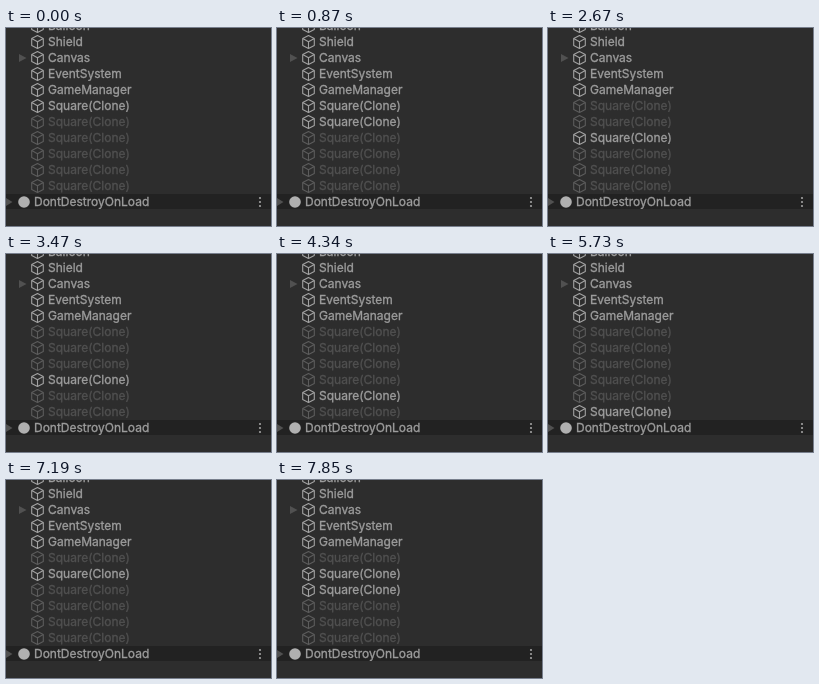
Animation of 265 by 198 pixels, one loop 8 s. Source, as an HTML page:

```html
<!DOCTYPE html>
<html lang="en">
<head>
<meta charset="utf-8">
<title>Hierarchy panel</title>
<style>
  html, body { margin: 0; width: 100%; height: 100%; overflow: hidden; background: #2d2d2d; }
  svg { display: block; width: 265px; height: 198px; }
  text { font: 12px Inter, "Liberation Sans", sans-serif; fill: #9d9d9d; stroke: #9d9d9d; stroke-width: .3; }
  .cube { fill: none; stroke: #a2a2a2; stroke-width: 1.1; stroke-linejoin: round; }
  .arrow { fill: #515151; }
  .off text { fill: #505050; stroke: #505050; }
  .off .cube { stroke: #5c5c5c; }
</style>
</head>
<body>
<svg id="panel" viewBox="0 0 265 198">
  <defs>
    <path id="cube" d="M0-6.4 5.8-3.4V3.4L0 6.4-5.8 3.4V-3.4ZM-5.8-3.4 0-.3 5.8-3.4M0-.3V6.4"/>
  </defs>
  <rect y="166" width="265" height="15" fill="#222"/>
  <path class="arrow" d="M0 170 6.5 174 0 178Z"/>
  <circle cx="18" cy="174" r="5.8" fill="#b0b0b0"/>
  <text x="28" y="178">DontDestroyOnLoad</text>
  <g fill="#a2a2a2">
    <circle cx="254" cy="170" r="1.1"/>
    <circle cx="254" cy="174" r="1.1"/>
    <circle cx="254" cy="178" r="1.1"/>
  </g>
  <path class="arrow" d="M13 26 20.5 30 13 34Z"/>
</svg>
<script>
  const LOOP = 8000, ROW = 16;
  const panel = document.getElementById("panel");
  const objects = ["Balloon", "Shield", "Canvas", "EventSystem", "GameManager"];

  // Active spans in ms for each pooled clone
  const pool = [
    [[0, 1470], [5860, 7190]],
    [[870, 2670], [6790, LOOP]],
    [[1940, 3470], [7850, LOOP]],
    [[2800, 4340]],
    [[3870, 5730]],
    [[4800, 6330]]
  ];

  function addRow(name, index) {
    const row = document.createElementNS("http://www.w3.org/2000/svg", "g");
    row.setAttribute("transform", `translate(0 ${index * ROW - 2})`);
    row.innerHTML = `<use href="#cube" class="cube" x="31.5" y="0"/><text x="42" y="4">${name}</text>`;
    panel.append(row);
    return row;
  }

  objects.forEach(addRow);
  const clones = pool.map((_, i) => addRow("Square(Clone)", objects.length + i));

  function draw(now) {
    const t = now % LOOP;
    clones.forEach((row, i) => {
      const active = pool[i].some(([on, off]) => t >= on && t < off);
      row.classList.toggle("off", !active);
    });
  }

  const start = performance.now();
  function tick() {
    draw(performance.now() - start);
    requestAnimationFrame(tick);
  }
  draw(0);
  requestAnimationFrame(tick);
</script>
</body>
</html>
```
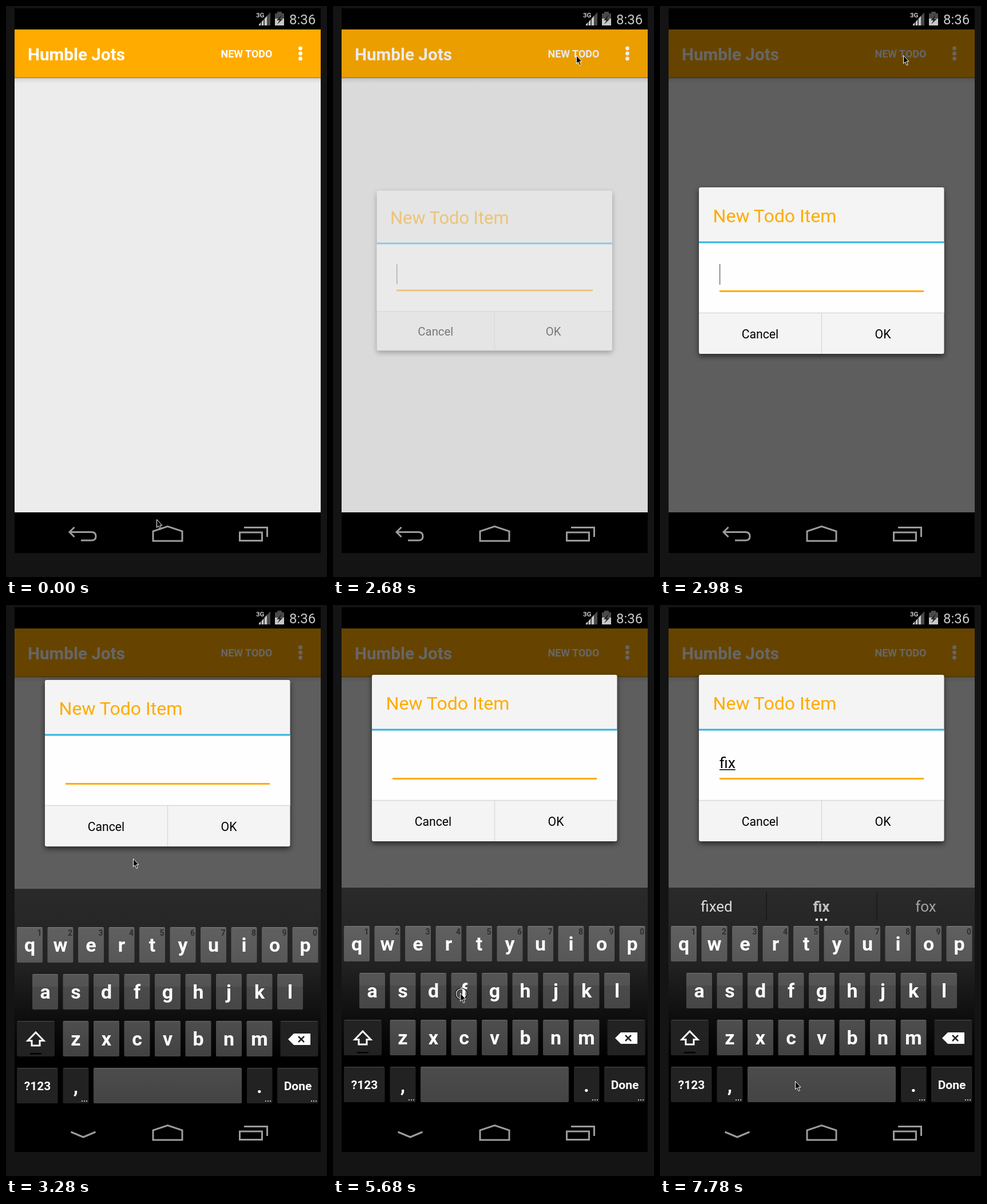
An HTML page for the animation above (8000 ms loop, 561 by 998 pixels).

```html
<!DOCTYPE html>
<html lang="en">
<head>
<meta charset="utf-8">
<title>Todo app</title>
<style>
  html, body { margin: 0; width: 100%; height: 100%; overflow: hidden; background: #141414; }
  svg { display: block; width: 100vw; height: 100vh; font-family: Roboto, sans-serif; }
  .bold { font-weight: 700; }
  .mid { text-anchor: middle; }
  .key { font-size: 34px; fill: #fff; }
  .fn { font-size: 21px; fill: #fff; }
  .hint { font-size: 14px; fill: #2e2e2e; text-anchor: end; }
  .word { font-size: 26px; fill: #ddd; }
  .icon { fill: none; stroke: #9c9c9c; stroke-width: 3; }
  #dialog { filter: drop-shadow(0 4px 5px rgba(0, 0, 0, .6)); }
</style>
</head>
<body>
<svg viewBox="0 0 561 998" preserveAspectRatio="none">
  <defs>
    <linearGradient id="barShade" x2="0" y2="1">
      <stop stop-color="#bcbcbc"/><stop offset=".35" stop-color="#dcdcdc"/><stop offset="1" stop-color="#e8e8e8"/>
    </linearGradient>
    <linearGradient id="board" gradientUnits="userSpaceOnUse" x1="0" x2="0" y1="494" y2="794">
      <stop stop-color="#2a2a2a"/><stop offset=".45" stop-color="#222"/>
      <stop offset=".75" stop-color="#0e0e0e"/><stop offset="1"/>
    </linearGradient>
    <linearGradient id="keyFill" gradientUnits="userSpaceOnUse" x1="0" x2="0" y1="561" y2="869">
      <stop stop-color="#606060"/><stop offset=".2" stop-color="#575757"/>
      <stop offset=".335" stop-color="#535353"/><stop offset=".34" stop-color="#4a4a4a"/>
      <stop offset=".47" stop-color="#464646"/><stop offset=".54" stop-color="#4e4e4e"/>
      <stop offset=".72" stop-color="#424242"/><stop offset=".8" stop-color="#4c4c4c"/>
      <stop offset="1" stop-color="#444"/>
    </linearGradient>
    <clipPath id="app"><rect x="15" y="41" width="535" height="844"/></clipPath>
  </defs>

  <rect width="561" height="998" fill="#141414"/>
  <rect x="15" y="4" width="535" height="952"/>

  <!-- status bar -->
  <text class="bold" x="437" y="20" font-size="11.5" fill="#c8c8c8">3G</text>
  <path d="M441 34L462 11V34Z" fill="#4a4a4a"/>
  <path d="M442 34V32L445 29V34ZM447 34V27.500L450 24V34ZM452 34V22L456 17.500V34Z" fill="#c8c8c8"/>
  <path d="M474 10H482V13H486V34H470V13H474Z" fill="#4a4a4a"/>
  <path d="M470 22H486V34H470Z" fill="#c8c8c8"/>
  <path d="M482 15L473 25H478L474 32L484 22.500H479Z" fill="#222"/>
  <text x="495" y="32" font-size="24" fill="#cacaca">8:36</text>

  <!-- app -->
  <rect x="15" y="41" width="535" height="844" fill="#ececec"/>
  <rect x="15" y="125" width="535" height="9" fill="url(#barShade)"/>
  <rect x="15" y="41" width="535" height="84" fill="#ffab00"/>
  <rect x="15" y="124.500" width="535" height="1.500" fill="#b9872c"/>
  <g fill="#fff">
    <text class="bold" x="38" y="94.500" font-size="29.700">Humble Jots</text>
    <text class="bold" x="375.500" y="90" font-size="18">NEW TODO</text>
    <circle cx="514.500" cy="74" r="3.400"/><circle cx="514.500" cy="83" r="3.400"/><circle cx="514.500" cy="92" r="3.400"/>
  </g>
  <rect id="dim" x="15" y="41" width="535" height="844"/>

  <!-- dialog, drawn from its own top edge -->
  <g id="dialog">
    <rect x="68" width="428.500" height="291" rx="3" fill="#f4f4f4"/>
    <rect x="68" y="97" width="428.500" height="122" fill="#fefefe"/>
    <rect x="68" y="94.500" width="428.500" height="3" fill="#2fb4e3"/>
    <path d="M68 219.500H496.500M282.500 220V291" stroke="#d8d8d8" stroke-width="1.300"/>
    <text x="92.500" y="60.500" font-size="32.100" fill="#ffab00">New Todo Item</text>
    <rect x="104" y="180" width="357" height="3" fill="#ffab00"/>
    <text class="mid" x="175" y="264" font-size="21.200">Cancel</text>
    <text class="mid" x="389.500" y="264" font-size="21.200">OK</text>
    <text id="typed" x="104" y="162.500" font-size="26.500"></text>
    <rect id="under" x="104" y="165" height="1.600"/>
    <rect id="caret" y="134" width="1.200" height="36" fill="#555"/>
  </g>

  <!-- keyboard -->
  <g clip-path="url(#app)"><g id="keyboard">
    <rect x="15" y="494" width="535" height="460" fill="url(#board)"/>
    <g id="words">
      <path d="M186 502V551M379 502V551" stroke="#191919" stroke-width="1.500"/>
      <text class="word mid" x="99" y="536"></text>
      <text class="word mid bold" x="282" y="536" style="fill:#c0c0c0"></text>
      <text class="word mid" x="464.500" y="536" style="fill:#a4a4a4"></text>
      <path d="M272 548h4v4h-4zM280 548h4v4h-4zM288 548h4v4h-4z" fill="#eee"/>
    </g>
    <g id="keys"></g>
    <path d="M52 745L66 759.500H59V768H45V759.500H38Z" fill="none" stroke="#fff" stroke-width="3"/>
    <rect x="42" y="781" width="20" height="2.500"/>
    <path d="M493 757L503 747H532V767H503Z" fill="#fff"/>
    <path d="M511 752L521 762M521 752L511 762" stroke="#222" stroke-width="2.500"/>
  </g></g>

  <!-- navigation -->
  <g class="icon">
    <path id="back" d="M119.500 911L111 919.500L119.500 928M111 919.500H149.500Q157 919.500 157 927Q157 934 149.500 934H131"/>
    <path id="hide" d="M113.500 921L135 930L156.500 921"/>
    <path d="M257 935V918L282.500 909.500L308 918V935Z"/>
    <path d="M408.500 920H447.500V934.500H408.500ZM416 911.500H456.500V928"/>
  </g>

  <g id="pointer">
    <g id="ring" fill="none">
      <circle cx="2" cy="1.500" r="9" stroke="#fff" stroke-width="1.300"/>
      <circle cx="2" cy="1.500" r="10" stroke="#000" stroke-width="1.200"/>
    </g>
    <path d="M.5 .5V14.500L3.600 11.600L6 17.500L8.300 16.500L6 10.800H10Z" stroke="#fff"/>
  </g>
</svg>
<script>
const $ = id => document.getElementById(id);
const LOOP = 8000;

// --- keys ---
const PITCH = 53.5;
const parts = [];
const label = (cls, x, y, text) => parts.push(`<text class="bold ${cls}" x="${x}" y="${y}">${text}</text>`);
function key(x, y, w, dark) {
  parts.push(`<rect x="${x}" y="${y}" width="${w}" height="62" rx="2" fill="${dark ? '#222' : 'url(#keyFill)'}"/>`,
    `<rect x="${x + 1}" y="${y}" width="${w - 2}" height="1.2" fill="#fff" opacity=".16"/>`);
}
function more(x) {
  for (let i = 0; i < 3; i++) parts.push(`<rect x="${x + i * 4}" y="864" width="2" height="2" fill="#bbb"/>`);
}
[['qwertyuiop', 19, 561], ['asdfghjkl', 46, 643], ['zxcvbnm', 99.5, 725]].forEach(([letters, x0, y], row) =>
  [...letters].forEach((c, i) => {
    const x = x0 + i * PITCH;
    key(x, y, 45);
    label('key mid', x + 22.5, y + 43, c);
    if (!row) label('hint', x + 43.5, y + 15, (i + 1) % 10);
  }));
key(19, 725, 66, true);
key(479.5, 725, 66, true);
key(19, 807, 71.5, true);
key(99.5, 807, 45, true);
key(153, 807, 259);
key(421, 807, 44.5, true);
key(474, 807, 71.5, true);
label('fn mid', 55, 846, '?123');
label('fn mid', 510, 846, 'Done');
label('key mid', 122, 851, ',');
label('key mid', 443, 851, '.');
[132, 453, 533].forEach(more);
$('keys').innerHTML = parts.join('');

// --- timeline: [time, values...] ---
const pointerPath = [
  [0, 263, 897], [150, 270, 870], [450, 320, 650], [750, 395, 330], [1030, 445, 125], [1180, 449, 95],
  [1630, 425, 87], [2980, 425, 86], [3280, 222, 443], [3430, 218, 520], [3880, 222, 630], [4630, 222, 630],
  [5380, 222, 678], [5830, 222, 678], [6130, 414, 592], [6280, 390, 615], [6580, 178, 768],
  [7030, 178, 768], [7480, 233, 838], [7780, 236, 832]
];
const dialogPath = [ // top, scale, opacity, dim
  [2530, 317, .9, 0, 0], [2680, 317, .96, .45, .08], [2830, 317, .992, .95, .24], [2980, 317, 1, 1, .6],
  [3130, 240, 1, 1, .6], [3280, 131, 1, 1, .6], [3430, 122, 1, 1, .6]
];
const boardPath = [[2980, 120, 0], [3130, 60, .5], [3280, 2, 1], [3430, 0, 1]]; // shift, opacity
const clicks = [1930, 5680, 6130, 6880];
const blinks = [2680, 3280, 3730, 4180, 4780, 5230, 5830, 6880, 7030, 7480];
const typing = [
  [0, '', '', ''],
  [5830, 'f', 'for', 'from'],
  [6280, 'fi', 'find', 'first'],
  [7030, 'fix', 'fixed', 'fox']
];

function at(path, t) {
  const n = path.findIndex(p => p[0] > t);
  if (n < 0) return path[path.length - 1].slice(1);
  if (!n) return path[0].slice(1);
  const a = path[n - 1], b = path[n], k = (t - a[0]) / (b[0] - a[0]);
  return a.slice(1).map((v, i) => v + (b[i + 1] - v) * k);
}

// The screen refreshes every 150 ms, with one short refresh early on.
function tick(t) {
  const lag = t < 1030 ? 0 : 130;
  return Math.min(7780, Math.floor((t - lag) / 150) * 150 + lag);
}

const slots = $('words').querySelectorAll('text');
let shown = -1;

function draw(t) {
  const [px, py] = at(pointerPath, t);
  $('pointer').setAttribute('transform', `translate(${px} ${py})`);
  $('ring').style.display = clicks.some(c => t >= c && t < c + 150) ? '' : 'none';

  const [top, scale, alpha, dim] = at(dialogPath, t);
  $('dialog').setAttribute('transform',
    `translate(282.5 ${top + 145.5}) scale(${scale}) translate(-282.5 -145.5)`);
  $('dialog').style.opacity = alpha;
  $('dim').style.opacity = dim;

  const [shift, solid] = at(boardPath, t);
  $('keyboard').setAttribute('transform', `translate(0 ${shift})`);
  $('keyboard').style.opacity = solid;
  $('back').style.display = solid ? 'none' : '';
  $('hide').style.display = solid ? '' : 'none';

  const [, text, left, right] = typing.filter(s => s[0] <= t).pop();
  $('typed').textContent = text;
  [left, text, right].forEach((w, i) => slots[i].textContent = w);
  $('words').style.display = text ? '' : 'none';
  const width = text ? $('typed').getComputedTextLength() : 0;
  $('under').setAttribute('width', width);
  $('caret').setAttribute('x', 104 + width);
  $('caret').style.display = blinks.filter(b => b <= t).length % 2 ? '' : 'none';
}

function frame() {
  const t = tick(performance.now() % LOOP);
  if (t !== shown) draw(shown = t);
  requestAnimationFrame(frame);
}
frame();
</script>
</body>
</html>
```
────────────────────────────────────────
= Exercise objective =
Which lines of the data above contain the string "function"? Copy each of them.

= Response for this exercise =
  function addRow(name, index) {
  function draw(now) {
  function tick() {
function key(x, y, w, dark) {
function more(x) {
function at(path, t) {
function tick(t) {
function draw(t) {
function frame() {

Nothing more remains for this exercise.